WHAT IS REQUIRED »
Please output every line of the material as it stands, without the pictures.

+++

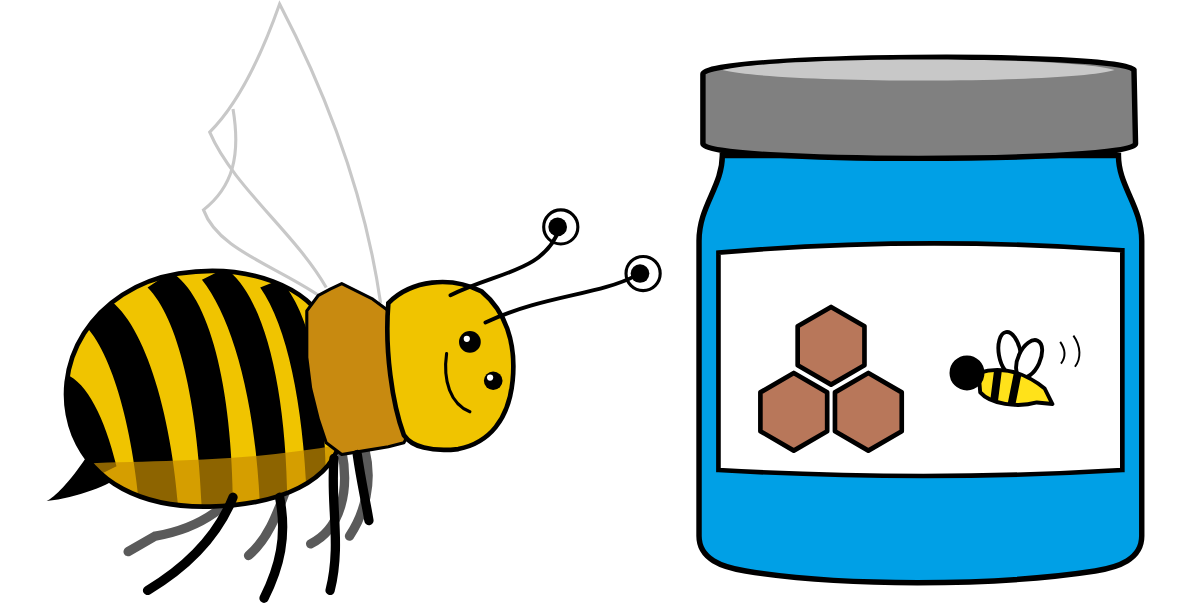
<!DOCTYPE html>
<html lang="en">
<head>
<meta charset="utf-8">
<title>Honey Bee and Jar</title>
<link rel="stylesheet" href="https://fonts.googleapis.com/css2?family=Nunito&display=swap">
<style>
  :root {
    --paper: #ffffff;
    --ink: #000000;
    --bee-yellow: #f0c400;
    --bee-amber: #c98e00;
    --fuzz: #c88a10;
    --wing: #c8c8c8;
    --leg-shadow: #5a5a5a;
    --lid: #808080;
    --lid-top: #c8c8c8;
    --jar-blue: #00a0e6;
    --label: #ffffff;
    --comb: #b8775a;
    --icon-yellow: #ffe21a;
  }
  html, body {
    margin: 0;
    padding: 0;
    overflow: hidden;
    background: var(--paper);
    font-family: "Nunito", sans-serif;
  }
  .canvas {
    width: 1200px;
    height: 610px;
    overflow: hidden;
    position: relative;
    background: var(--paper);
  }
  .artwork { display: block; width: 1200px; height: 610px; }
</style>
</head>
<body>
<main class="canvas">
  <svg class="artwork" viewBox="0 0 1545 785" preserveAspectRatio="xMidYMid meet" role="img" aria-label="A cartoon bee looking at a blue honey jar">
    <defs>
      <clipPath id="abdomen-clip">
        <path d="M95 560 C60 470 120 370 230 352 C320 338 400 370 420 420 L440 560 C430 620 360 650 270 652 C180 654 120 620 95 560 Z"/>
      </clipPath>
      <polygon id="comb-cell" points="0,-50 43,-25 43,25 0,50 -43,25 -43,-25"/>
    </defs>

    <g class="bee">
      <g class="wing-back" fill="none" stroke="var(--wing)" stroke-width="4">
        <path d="M420 370 C380 300 300 240 270 170 C300 140 330 90 360 5 C420 120 470 250 490 390"/>
        <path d="M410 380 C350 340 280 320 262 270 C300 240 310 200 300 140"/>
      </g>
      <g class="legs-far" stroke="var(--leg-shadow)" stroke-width="12" fill="none" stroke-linecap="round">
        <path d="M330 600 C300 650 260 680 200 690 L165 710"/>
        <path d="M380 600 C360 650 350 690 320 715"/>
        <path d="M440 580 C450 630 440 680 400 700"/>
        <path d="M470 580 C480 620 470 660 450 690"/>
      </g>
      <path class="stinger" d="M110 590 C90 620 70 640 60 645 C100 640 140 625 160 610 Z" fill="var(--ink)"/>
      <g class="abdomen">
        <path d="M95 560 C60 470 120 370 230 352 C320 338 400 370 420 420 L440 560 C430 620 360 650 270 652 C180 654 120 620 95 560 Z" fill="var(--bee-yellow)"/>
        <g clip-path="url(#abdomen-clip)" fill="var(--ink)">
          <path d="M60 480 C100 470 130 520 150 600 L110 620 C100 560 80 520 60 520 Z"/>
          <path d="M130 380 C180 400 220 520 230 660 L180 660 C170 540 140 440 100 410 Z"/>
          <path d="M220 350 C270 380 300 500 300 660 L260 660 C255 520 230 410 190 370 Z"/>
          <path d="M290 345 C340 380 370 500 370 660 L335 660 C330 520 300 410 260 360 Z"/>
          <path d="M360 360 C400 400 420 500 420 640 L395 640 C390 520 370 420 335 370 Z"/>
          <path d="M60 600 C160 590 300 600 450 570 L450 680 L60 680 Z" fill="var(--bee-amber)" opacity="0.7"/>
        </g>
        <path d="M95 560 C60 470 120 370 230 352 C320 338 400 370 420 420 L440 560 C430 620 360 650 270 652 C180 654 120 620 95 560 Z" fill="none" stroke="var(--ink)" stroke-width="6"/>
      </g>
      <path class="thorax" d="M395 400 L410 380 L425 372 L440 365 L460 375 L480 385 L500 400 L515 425 L530 460 L540 500 L535 540 L520 570 L500 575 L470 580 L440 585 L420 570 L410 540 L400 500 L395 460 Z" fill="var(--fuzz)" stroke="var(--ink)" stroke-width="4" stroke-linejoin="round"/>
      <g class="head">
        <path d="M500 390 C530 360 580 355 620 375 C650 400 665 440 660 490 C655 540 630 570 590 578 C555 582 530 575 520 560 C505 520 495 450 500 390 Z" fill="var(--bee-yellow)" stroke="var(--ink)" stroke-width="6"/>
        <circle cx="605" cy="440" r="14" fill="var(--ink)"/>
        <circle cx="601" cy="436" r="4" fill="var(--paper)"/>
        <circle cx="635" cy="490" r="12" fill="var(--ink)"/>
        <circle cx="631" cy="486" r="4" fill="var(--paper)"/>
        <path d="M575 455 C570 490 580 520 605 530" fill="none" stroke="var(--ink)" stroke-width="4" stroke-linecap="round"/>
      </g>
      <g class="antennae" fill="none" stroke="var(--ink)" stroke-width="5" stroke-linecap="round">
        <path d="M580 380 C640 350 700 350 720 295"/>
        <path d="M625 415 C700 380 770 380 818 355"/>
      </g>
      <g class="antenna-tips">
        <circle cx="722" cy="292" r="22" fill="none" stroke="var(--ink)" stroke-width="4"/>
        <circle cx="718" cy="292" r="12" fill="var(--ink)"/>
        <circle cx="828" cy="352" r="22" fill="none" stroke="var(--ink)" stroke-width="4"/>
        <circle cx="824" cy="352" r="12" fill="var(--ink)"/>
      </g>
      <g class="legs-near" stroke="var(--ink)" stroke-width="12" fill="none" stroke-linecap="round" stroke-linejoin="round">
        <path d="M300 640 C280 690 240 730 190 760"/>
        <path d="M360 640 C370 690 360 730 340 770"/>
        <path d="M430 590 C425 650 440 700 425 760"/>
        <path d="M460 585 C465 620 470 640 475 670"/>
      </g>
    </g>

    <g class="honey-jar">
      <path class="jar-body" d="M930 200 L1440 200 C1440 240 1470 265 1470 310 L1470 690 C1470 720 1440 730 1410 735 C1280 755 1080 755 960 735 C930 730 900 720 900 690 L900 310 C900 265 930 240 930 200 Z" fill="var(--jar-blue)" stroke="var(--ink)" stroke-width="7"/>
      <path class="jar-lid" d="M905 95 C905 70 1440 65 1460 90 L1462 185 C1460 210 905 210 905 185 Z" fill="var(--lid)" stroke="var(--ink)" stroke-width="7"/>
      <path class="lid-rim" d="M930 90 C1000 72 1380 72 1435 90 C1380 108 1000 108 930 90 Z" fill="var(--lid-top)"/>
      <path class="jar-label" d="M925 325 C1100 310 1280 310 1445 322 L1445 605 C1280 615 1100 615 925 605 Z" fill="var(--label)" stroke="var(--ink)" stroke-width="6"/>
      <g class="honeycomb" fill="var(--comb)" stroke="var(--ink)" stroke-width="6" stroke-linejoin="round">
        <use href="#comb-cell" x="1070" y="445"/>
        <use href="#comb-cell" x="1022" y="530"/>
        <use href="#comb-cell" x="1118" y="530"/>
      </g>
      <g class="bee-icon" stroke="var(--ink)" stroke-width="5" stroke-linejoin="round">
        <ellipse cx="1300" cy="455" rx="14" ry="28" fill="var(--paper)" transform="rotate(-10 1300 455)"/>
        <ellipse cx="1325" cy="462" rx="14" ry="26" fill="var(--paper)" transform="rotate(25 1325 462)"/>
        <path d="M1260 480 C1290 470 1320 480 1345 500 L1355 520 L1335 518 C1310 525 1275 520 1262 505 Z" fill="var(--icon-yellow)"/>
        <path d="M1285 476 L1280 515 M1310 482 L1302 522" stroke-width="10"/>
        <circle cx="1245" cy="480" r="20" fill="var(--ink)"/>
        <path d="M1365 440 C1372 450 1372 460 1366 468 M1382 432 C1392 446 1392 462 1384 472" fill="none" stroke-width="2.5"/>
      </g>
    </g>
  </svg>
</main>
</body>
</html>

+++

RESPONSE »
<!DOCTYPE html>
<html lang="en">
<head>
<meta charset="utf-8">
<title>Honey Bee and Jar</title>
<link rel="stylesheet" href="https://fonts.googleapis.com/css2?family=Nunito&display=swap">
<style>
  :root {
    --paper: #ffffff;
    --ink: #000000;
    --bee-yellow: #f0c400;
    --bee-amber: #c98e00;
    --fuzz: #c88a10;
    --wing: #c8c8c8;
    --leg-shadow: #5a5a5a;
    --lid: #808080;
    --lid-top: #c8c8c8;
    --jar-blue: #00a0e6;
    --label: #ffffff;
    --comb: #b8775a;
    --icon-yellow: #ffe21a;
  }
  html, body {
    margin: 0;
    padding: 0;
    overflow: hidden;
    background: var(--paper);
    font-family: "Nunito", sans-serif;
  }
  .canvas {
    width: 1200px;
    height: 610px;
    overflow: hidden;
    position: relative;
    background: var(--paper);
  }
  .artwork { display: block; width: 1200px; height: 610px; }
</style>
</head>
<body>
<main class="canvas">
  <svg class="artwork" viewBox="0 0 1545 785" preserveAspectRatio="xMidYMid meet" role="img" aria-label="A cartoon bee looking at a blue honey jar">
    <defs>
      <clipPath id="abdomen-clip">
        <path d="M95 560 C60 470 120 370 230 352 C320 338 400 370 420 420 L440 560 C430 620 360 650 270 652 C180 654 120 620 95 560 Z"/>
      </clipPath>
      <polygon id="comb-cell" points="0,-50 43,-25 43,25 0,50 -43,25 -43,-25"/>
    </defs>

    <g class="bee">
      <g class="wing-back" fill="none" stroke="var(--wing)" stroke-width="4">
        <path d="M420 370 C380 300 300 240 270 170 C300 140 330 90 360 5 C420 120 470 250 490 390"/>
        <path d="M410 380 C350 340 280 320 262 270 C300 240 310 200 300 140"/>
      </g>
      <g class="legs-far" stroke="var(--leg-shadow)" stroke-width="12" fill="none" stroke-linecap="round">
        <path d="M330 600 C300 650 260 680 200 690 L165 710"/>
        <path d="M380 600 C360 650 350 690 320 715"/>
        <path d="M440 580 C450 630 440 680 400 700"/>
        <path d="M470 580 C480 620 470 660 450 690"/>
      </g>
      <path class="stinger" d="M110 590 C90 620 70 640 60 645 C100 640 140 625 160 610 Z" fill="var(--ink)"/>
      <g class="abdomen">
        <path d="M95 560 C60 470 120 370 230 352 C320 338 400 370 420 420 L440 560 C430 620 360 650 270 652 C180 654 120 620 95 560 Z" fill="var(--bee-yellow)"/>
        <g clip-path="url(#abdomen-clip)" fill="var(--ink)">
          <path d="M60 480 C100 470 130 520 150 600 L110 620 C100 560 80 520 60 520 Z"/>
          <path d="M130 380 C180 400 220 520 230 660 L180 660 C170 540 140 440 100 410 Z"/>
          <path d="M220 350 C270 380 300 500 300 660 L260 660 C255 520 230 410 190 370 Z"/>
          <path d="M290 345 C340 380 370 500 370 660 L335 660 C330 520 300 410 260 360 Z"/>
          <path d="M360 360 C400 400 420 500 420 640 L395 640 C390 520 370 420 335 370 Z"/>
          <path d="M60 600 C160 590 300 600 450 570 L450 680 L60 680 Z" fill="var(--bee-amber)" opacity="0.7"/>
        </g>
        <path d="M95 560 C60 470 120 370 230 352 C320 338 400 370 420 420 L440 560 C430 620 360 650 270 652 C180 654 120 620 95 560 Z" fill="none" stroke="var(--ink)" stroke-width="6"/>
      </g>
      <path class="thorax" d="M395 400 L410 380 L425 372 L440 365 L460 375 L480 385 L500 400 L515 425 L530 460 L540 500 L535 540 L520 570 L500 575 L470 580 L440 585 L420 570 L410 540 L400 500 L395 460 Z" fill="var(--fuzz)" stroke="var(--ink)" stroke-width="4" stroke-linejoin="round"/>
      <g class="head">
        <path d="M500 390 C530 360 580 355 620 375 C650 400 665 440 660 490 C655 540 630 570 590 578 C555 582 530 575 520 560 C505 520 495 450 500 390 Z" fill="var(--bee-yellow)" stroke="var(--ink)" stroke-width="6"/>
        <circle cx="605" cy="440" r="14" fill="var(--ink)"/>
        <circle cx="601" cy="436" r="4" fill="var(--paper)"/>
        <circle cx="635" cy="490" r="12" fill="var(--ink)"/>
        <circle cx="631" cy="486" r="4" fill="var(--paper)"/>
        <path d="M575 455 C570 490 580 520 605 530" fill="none" stroke="var(--ink)" stroke-width="4" stroke-linecap="round"/>
      </g>
      <g class="antennae" fill="none" stroke="var(--ink)" stroke-width="5" stroke-linecap="round">
        <path d="M580 380 C640 350 700 350 720 295"/>
        <path d="M625 415 C700 380 770 380 818 355"/>
      </g>
      <g class="antenna-tips">
        <circle cx="722" cy="292" r="22" fill="none" stroke="var(--ink)" stroke-width="4"/>
        <circle cx="718" cy="292" r="12" fill="var(--ink)"/>
        <circle cx="828" cy="352" r="22" fill="none" stroke="var(--ink)" stroke-width="4"/>
        <circle cx="824" cy="352" r="12" fill="var(--ink)"/>
      </g>
      <g class="legs-near" stroke="var(--ink)" stroke-width="12" fill="none" stroke-linecap="round" stroke-linejoin="round">
        <path d="M300 640 C280 690 240 730 190 760"/>
        <path d="M360 640 C370 690 360 730 340 770"/>
        <path d="M430 590 C425 650 440 700 425 760"/>
        <path d="M460 585 C465 620 470 640 475 670"/>
      </g>
    </g>

    <g class="honey-jar">
      <path class="jar-body" d="M930 200 L1440 200 C1440 240 1470 265 1470 310 L1470 690 C1470 720 1440 730 1410 735 C1280 755 1080 755 960 735 C930 730 900 720 900 690 L900 310 C900 265 930 240 930 200 Z" fill="var(--jar-blue)" stroke="var(--ink)" stroke-width="7"/>
      <path class="jar-lid" d="M905 95 C905 70 1440 65 1460 90 L1462 185 C1460 210 905 210 905 185 Z" fill="var(--lid)" stroke="var(--ink)" stroke-width="7"/>
      <path class="lid-rim" d="M930 90 C1000 72 1380 72 1435 90 C1380 108 1000 108 930 90 Z" fill="var(--lid-top)"/>
      <path class="jar-label" d="M925 325 C1100 310 1280 310 1445 322 L1445 605 C1280 615 1100 615 925 605 Z" fill="var(--label)" stroke="var(--ink)" stroke-width="6"/>
      <g class="honeycomb" fill="var(--comb)" stroke="var(--ink)" stroke-width="6" stroke-linejoin="round">
        <use href="#comb-cell" x="1070" y="445"/>
        <use href="#comb-cell" x="1022" y="530"/>
        <use href="#comb-cell" x="1118" y="530"/>
      </g>
      <g class="bee-icon" stroke="var(--ink)" stroke-width="5" stroke-linejoin="round">
        <ellipse cx="1300" cy="455" rx="14" ry="28" fill="var(--paper)" transform="rotate(-10 1300 455)"/>
        <ellipse cx="1325" cy="462" rx="14" ry="26" fill="var(--paper)" transform="rotate(25 1325 462)"/>
        <path d="M1260 480 C1290 470 1320 480 1345 500 L1355 520 L1335 518 C1310 525 1275 520 1262 505 Z" fill="var(--icon-yellow)"/>
        <path d="M1285 476 L1280 515 M1310 482 L1302 522" stroke-width="10"/>
        <circle cx="1245" cy="480" r="20" fill="var(--ink)"/>
        <path d="M1365 440 C1372 450 1372 460 1366 468 M1382 432 C1392 446 1392 462 1384 472" fill="none" stroke-width="2.5"/>
      </g>
    </g>
  </svg>
</main>
</body>
</html>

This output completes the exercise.